Video

Video Obama Goes to UN With Islamic State, Ebola on Agenda

President Obama goes to the United Nations General Assembly to rally nations to support a coalition against Islamic State militants in Iraq and Syria. He also will look for nations to back his plan to fight the Ebola virus in West Africa. As VOA White House correspondent Luis Ramirez reports, Obama’s efforts reflect new moves by the U.S. administration to take a leading role in addressing world crises.
Video

Video Migrants Caught in No-Man's Land Called Calais

The deaths of hundreds of migrants in the Mediterranean this week has only recast the spotlight on the perils of reaching Europe. And for those forunate enough to reach a place like Calais, France, only find that their problems aren't over. Lisa Bryant has the story.
Video

Video Westgate Siege Anniversary Brings Back Painful Memories

One year after it happened, the survivors of the terror attack on Nairobi's Westgate Shopping Mall still cannot shake the images of that tragic incident. For VOA, Mohammed Yusuf tells the story of victims still waiting for the answer to the question 'how could this happen?'
Video

Video Militant Assault in Syria Displaces Thousands of Kurds

A major assault by Islamic State militants on Kurds in Syria has sent a wave of new refugees to the Turkish border, where they were stopped by Turkish border security. Turkey is already hosting about 700,000 Syrian refugees who fled the civil war between the government and the opposition. But the government in Ankara has a history of strained relations with Turkey's Kurdish minority. Zlatica Hoke reports Turkey is asking for international help.
Video

Video Whaling Summit Votes to Uphold Ban on Japan Whale Hunt

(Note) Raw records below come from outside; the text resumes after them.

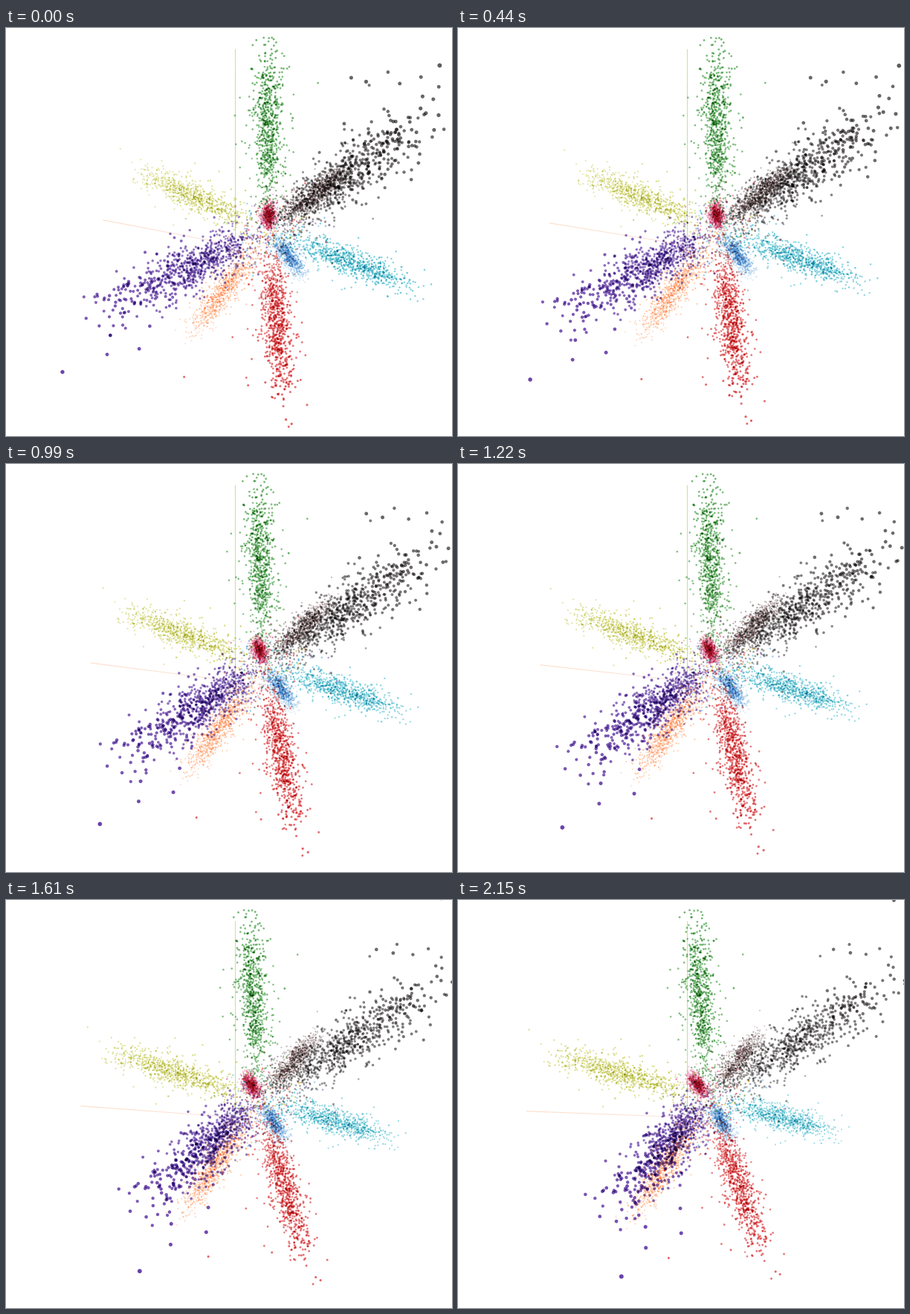
Write a matplotlib script that moves like this. It is 600x550 px and loops after 2180 ms.

```python
import numpy as np
import matplotlib.pyplot as plt
from matplotlib.animation import FuncAnimation
from matplotlib.collections import LineCollection
from matplotlib.colors import to_rgb

W, H, DPI = 600, 550, 100
STEP, FRAMES = 20, 109

# Orbit camera above the origin, looking down at it
FOCAL, DIST = 426, 1.89
TILT = np.radians(28.4)
SIN_E, COS_E = np.sin(TILT), np.cos(TILT)
ORIGIN = np.array([308.4, 293.0])
AXIS_ANGLE = np.radians(22)

# Every arm runs from the hub through its core point (right, up, away)
HUB = np.array([.22, 0, .22])
COUNT = 800
BLACK, PURPLE = "#5f5b5e", "#6940aa"
ARMS = [
    ("#1e8c1e", (.195, .62, .36)),
    ("#d71e23", (.24, -.36, -.26)),
    (BLACK, (.45, .47, -.27)),
    ("#b4b90a", (-.34, .13, .55)),
    (PURPLE, (-.19, .09, -.36)),
    ("#ff8232", (-.11, -.56, .25)),
    ("#00a5be", (.78, -.20, .13)),
    ("#553232", (.60, .15, .54)),
    ("#5aa5dc", (.42, -.33, .40)),
    ("#d72864", (.255, -.037, .58)),
]
STRAYS = [
    (PURPLE, (-.42, .09, -.92)),
    (BLACK, (.54, .92, -.70)),
    (BLACK, (.39, .88, -.60)),
    (BLACK, (.36, .89, -.55)),
]


def build_cloud():
    rng = np.random.default_rng(12)
    points, colors = [], []
    for color, core in ARMS:
        spine = core - HUB
        along = 2 * rng.beta(3.8, 4, (COUNT, 1))
        width = .062 * np.linalg.norm(spine)
        arm = HUB + along * spine + width * rng.standard_t(5, (COUNT, 3))
        loose = rng.random(COUNT) < .03
        arm[loose] = HUB + rng.normal(0, .13, (loose.sum(), 3))
        points.append(arm)
        colors += [to_rgb(color)] * COUNT
    for color, spot in STRAYS:
        points.append([spot])
        colors.append(to_rgb(color))
    return np.vstack(points), np.array(colors)


def turn(points, angle):
    right, up, away = points.T
    c, s = np.cos(angle), np.sin(angle)
    return np.column_stack([c * right - s * away, up, s * right + c * away])


def project(points):
    right, up, away = points.T
    depth = DIST + COS_E * away - SIN_E * up
    x = ORIGIN[0] + FOCAL * right / depth
    y = ORIGIN[1] - FOCAL * (COS_E * up + SIN_E * away) / depth
    return x, y, depth


def angle_at(ms):
    """Steady turn with one quicker stretch."""
    return np.radians(np.interp(ms, [0, 1400, 1610, 2150], [0, 10, 13.35, 17.45]))


CLOUD, COLORS = build_cloud()
REACH = np.arange(-4, 5)
DX, DY = (g.ravel() for g in np.meshgrid(REACH, REACH))


def render(angle):
    """Round dots with distance fog, multiplied together, as an RGBA layer."""
    x, y, depth = project(turn(CLOUD, angle))
    fog = np.clip((depth - .85) * .42, 0, .85)[:, None]
    ink = (1 - COLORS) * (1 - fog)
    radius = 2.45 / depth

    px = np.floor(x).astype(int)[:, None] + DX
    py = np.floor(y).astype(int)[:, None] + DY
    gap = np.hypot(px + .5 - x[:, None], py + .5 - y[:, None])
    cover = np.clip(radius[:, None] + .5 - gap, 0, 1)
    seen = (cover > 0) & (px >= 0) & (px < W) & (py >= 0) & (py < H)
    who = np.nonzero(seen)[0]
    cell = (py * W + px)[seen]
    dye = np.log(1 - cover[seen][:, None] * ink[who])
    rgb = np.exp(np.column_stack(
        [np.bincount(cell, dye[:, k], W * H) for k in range(3)]))

    alpha = 1 - rgb.min(axis=1, keepdims=True)
    tint = (rgb - 1 + alpha) / np.maximum(alpha, 1e-6)
    return np.clip(np.hstack([tint, alpha]), 0, 1).reshape(H, W, 4)


def axis_segments(end, angle):
    line = np.linspace(0, 1, 25)[:, None] * np.array(end)
    x, y, _ = project(turn(line, angle))
    path = np.column_stack([x, y])
    return np.stack([path[:-1], path[1:]], axis=1)


def axis_line(end, near, far):
    colors = np.linspace(to_rgb(near), to_rgb(far), 24)
    line = LineCollection(axis_segments(end, 0), linewidths=.72,
                          colors=colors, zorder=1)
    ax.add_collection(line, autolim=False)
    return line


fig = plt.figure(figsize=(W / DPI, H / DPI), dpi=DPI, facecolor="white")
ax = fig.add_axes([0, 0, 1, 1])
ax.set_xlim(0, W)
ax.set_ylim(H, 0)
ax.axis("off")

X_END = (-np.cos(AXIS_ANGLE), 0, np.sin(AXIS_ANGLE))
x_axis = axis_line(X_END, "#fee6de", "#fddac3")
axis_line((0, 1, 0), "#a0e8a0", "#dedc78")
dots = ax.imshow(np.zeros((H, W, 4)), extent=(0, W, H, 0), aspect="auto",
                 interpolation="nearest", zorder=2)
ax.plot([0, W], [H - .5, H - .5], color="#e0e0e0", lw=.72, zorder=3)


def update(i):
    angle = angle_at(i * STEP)
    x_axis.set_segments(axis_segments(X_END, angle))
    dots.set_data(render(angle))
    return x_axis, dots


anim = FuncAnimation(fig, update, frames=FRAMES, interval=STEP,
                     repeat=True, repeat_delay=0, blit=False)
plt.show()
```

The International Whaling Commission, meeting in Slovenia, has voted to uphold a court ruling banning Japan from hunting whales in the Antarctic Ocean. Conservationists hailed the ruling as a victory, but Tokyo says it will submit revised plans for a whale hunt in 2015. Henry Ridgwell reports from London.
Video

Video A Dinosaur Fit for Land and Water

Residents and tourists in Washington D.C. can now examine a life-size replica of an unusual dinosaur that lived almost a hundred million years ago in northern Africa. Scientists say studying the behemoth named Spinosaurus helps them better understand how some prehistoric animals adapted to life on land and in water. The Spinosaurus replica is on display at the National Geographic museum. VOA’s George Putic has more.
Video

Video Iraqi Kurdistan Church Helps Christian Children Cope find shelter in churches in the Kurdish capital, Irbil

In the past six weeks, tens of thousands of Iraqi Christians have been forced to flee their homes by Islamic State militants and find shelter in churches in the Kurdish capital, Irbil. Despite U.S. airstrikes in the region, the prospect of people returning home is still very low and concerns are starting to grow over the impact this is having on the displaced youth. Sebastian Meyer reports from Irbil on how one church is coping.


Carnage and mayhem are part of daily life in northern Nigeria, the result of a terror campaign by the Islamist group Boko Haram. Fears are growing that Nigeria’s government may not know how to counter it, and may be making things worse. More

AppleAndroid